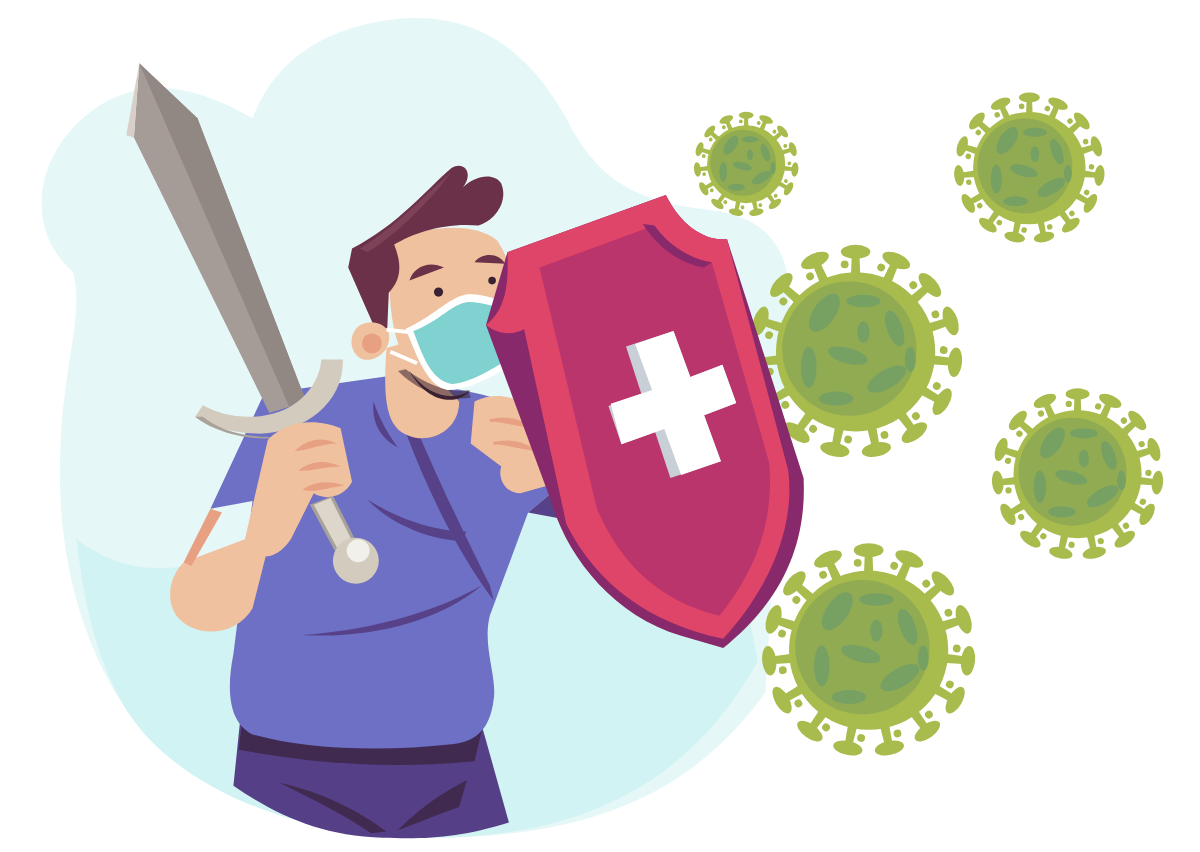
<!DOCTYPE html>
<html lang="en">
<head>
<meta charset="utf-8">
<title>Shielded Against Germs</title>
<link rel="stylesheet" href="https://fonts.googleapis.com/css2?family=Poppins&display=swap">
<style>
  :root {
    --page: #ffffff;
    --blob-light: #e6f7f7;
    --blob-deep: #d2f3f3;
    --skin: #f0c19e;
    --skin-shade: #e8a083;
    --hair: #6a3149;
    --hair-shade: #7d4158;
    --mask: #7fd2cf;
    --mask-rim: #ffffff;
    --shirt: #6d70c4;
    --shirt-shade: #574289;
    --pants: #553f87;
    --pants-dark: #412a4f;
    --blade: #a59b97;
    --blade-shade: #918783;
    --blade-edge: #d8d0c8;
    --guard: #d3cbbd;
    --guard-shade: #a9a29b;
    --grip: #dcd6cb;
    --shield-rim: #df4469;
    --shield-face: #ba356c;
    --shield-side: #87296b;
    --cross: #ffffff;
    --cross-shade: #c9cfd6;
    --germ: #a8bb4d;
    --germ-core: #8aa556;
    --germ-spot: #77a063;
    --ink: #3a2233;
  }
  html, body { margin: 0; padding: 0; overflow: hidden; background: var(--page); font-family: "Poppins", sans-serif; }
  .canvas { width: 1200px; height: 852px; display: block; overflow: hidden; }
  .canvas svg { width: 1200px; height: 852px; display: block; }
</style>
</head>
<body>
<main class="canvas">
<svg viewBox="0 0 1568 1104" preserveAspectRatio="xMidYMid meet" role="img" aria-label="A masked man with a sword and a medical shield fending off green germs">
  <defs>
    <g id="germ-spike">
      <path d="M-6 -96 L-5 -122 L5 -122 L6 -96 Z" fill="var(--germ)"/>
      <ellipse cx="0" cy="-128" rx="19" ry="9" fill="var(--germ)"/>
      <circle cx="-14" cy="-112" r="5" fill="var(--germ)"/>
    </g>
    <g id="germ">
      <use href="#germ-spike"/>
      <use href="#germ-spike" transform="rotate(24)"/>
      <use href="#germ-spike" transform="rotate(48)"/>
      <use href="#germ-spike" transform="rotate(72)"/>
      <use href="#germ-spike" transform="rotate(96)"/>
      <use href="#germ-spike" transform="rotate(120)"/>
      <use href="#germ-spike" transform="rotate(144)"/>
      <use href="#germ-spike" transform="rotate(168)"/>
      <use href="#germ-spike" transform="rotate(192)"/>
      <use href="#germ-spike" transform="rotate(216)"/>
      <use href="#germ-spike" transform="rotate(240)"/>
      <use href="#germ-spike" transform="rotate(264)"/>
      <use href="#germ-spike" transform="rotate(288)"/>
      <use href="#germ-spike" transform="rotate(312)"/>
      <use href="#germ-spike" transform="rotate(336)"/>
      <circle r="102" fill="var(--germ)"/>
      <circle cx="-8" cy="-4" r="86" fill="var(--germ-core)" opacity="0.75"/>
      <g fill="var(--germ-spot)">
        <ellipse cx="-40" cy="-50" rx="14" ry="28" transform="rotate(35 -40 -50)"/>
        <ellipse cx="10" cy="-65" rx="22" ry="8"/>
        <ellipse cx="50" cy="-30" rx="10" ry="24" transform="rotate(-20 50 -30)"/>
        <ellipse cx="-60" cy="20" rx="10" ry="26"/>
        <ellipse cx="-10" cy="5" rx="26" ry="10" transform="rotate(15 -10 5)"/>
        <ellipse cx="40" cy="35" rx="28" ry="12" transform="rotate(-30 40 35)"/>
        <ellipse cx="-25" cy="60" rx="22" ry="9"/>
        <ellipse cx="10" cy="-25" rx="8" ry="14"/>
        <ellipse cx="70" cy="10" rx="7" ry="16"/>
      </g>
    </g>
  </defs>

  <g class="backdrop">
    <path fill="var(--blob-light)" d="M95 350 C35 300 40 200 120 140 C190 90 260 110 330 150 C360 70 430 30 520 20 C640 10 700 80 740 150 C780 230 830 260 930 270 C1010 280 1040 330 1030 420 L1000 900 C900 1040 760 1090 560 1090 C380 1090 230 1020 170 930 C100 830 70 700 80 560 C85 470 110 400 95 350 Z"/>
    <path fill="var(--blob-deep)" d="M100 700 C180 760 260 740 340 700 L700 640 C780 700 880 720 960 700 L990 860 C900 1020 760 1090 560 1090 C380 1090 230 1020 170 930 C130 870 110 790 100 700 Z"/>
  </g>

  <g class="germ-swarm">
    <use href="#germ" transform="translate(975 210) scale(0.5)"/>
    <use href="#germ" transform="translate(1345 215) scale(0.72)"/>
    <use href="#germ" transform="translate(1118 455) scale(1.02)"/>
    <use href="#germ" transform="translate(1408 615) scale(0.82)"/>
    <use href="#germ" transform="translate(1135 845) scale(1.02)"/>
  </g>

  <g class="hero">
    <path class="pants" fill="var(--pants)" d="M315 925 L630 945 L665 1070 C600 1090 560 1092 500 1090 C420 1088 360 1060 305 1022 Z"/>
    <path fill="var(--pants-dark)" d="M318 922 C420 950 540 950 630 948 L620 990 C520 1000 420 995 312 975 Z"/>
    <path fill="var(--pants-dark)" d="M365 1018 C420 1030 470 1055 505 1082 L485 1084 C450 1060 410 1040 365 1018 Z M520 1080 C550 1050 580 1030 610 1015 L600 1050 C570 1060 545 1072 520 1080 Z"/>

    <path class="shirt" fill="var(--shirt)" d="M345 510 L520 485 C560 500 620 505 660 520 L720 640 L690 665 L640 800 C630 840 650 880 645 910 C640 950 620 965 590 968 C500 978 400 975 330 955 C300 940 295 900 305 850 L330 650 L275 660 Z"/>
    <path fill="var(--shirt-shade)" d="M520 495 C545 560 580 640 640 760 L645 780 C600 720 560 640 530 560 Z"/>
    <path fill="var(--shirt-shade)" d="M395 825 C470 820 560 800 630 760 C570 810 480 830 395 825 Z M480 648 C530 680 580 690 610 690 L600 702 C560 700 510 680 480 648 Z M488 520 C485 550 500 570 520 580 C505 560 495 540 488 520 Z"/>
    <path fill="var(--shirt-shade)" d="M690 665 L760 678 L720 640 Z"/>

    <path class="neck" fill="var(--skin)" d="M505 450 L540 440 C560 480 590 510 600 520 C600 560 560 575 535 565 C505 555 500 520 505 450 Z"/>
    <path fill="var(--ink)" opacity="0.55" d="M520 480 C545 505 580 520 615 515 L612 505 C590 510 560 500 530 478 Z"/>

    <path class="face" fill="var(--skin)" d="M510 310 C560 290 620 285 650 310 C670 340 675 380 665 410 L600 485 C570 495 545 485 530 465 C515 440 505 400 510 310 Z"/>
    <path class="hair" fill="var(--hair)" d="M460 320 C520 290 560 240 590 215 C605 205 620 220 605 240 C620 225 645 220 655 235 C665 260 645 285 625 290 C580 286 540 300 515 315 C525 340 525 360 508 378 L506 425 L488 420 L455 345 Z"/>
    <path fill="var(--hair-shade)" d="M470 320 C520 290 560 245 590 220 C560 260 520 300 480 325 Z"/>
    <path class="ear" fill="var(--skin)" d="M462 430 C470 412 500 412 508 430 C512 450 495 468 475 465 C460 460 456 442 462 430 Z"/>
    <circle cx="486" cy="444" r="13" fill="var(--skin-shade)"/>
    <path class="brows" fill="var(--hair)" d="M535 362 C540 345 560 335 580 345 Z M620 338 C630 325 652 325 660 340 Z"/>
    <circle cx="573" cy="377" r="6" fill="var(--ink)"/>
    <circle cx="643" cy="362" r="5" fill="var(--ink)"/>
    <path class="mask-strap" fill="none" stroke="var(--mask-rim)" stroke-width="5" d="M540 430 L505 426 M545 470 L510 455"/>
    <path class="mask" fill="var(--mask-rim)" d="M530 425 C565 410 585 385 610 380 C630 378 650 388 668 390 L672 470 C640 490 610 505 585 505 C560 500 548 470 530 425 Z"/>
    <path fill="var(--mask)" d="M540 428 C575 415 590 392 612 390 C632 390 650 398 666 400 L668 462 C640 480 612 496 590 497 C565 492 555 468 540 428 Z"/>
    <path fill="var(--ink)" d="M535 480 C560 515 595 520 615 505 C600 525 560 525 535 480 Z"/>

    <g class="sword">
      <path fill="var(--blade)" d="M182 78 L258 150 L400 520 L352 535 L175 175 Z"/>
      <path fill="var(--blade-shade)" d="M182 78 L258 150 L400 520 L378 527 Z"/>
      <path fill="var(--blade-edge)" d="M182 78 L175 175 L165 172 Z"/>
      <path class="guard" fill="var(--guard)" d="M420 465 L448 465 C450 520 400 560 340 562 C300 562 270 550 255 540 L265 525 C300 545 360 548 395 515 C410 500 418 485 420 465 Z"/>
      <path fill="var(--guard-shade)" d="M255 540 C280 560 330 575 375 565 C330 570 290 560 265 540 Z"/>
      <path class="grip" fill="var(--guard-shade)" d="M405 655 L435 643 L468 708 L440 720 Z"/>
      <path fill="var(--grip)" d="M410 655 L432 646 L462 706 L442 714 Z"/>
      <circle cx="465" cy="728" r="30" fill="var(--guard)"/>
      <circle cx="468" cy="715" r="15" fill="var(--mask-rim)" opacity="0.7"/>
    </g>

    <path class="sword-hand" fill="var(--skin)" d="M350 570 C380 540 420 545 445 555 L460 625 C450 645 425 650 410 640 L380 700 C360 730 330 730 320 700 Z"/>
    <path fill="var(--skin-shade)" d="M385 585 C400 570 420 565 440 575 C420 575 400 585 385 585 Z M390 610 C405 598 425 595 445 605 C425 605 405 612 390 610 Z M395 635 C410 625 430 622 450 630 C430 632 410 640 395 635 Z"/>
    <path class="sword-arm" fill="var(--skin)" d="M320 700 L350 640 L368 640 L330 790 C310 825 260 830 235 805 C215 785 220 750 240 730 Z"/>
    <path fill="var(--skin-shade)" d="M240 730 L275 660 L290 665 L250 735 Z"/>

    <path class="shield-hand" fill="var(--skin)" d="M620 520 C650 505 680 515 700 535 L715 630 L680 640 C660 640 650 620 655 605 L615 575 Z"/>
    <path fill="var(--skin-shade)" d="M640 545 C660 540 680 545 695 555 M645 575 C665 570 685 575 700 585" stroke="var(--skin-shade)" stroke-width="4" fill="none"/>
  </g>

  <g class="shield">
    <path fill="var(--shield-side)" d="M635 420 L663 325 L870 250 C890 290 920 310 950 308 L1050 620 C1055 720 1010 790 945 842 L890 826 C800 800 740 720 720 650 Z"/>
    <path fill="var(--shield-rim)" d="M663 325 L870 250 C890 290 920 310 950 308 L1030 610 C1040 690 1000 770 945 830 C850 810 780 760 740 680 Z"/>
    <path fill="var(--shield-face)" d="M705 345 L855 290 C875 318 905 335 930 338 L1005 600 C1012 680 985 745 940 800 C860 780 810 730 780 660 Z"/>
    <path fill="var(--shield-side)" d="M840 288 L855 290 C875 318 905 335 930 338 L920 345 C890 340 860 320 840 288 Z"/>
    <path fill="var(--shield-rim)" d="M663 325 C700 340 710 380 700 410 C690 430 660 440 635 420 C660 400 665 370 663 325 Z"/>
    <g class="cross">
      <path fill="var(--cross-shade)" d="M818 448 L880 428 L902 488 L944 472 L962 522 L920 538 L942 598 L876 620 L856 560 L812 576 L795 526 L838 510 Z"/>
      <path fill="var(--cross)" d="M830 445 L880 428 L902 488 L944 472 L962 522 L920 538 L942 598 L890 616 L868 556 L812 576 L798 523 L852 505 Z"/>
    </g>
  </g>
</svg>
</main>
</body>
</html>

____________________

» What you need to do: From the records above, extract exactly and only the lines that begin at the line with "825 C470 820" and stop after the line with "480 C545 505".

» Finished task:
    <path fill="var(--shirt-shade)" d="M395 825 C470 820 560 800 630 760 C570 810 480 830 395 825 Z M480 648 C530 680 580 690 610 690 L600 702 C560 700 510 680 480 648 Z M488 520 C485 550 500 570 520 580 C505 560 495 540 488 520 Z"/>
    <path fill="var(--shirt-shade)" d="M690 665 L760 678 L720 640 Z"/>

    <path class="neck" fill="var(--skin)" d="M505 450 L540 440 C560 480 590 510 600 520 C600 560 560 575 535 565 C505 555 500 520 505 450 Z"/>
    <path fill="var(--ink)" opacity="0.55" d="M520 480 C545 505 580 520 615 515 L612 505 C590 510 560 500 530 478 Z"/>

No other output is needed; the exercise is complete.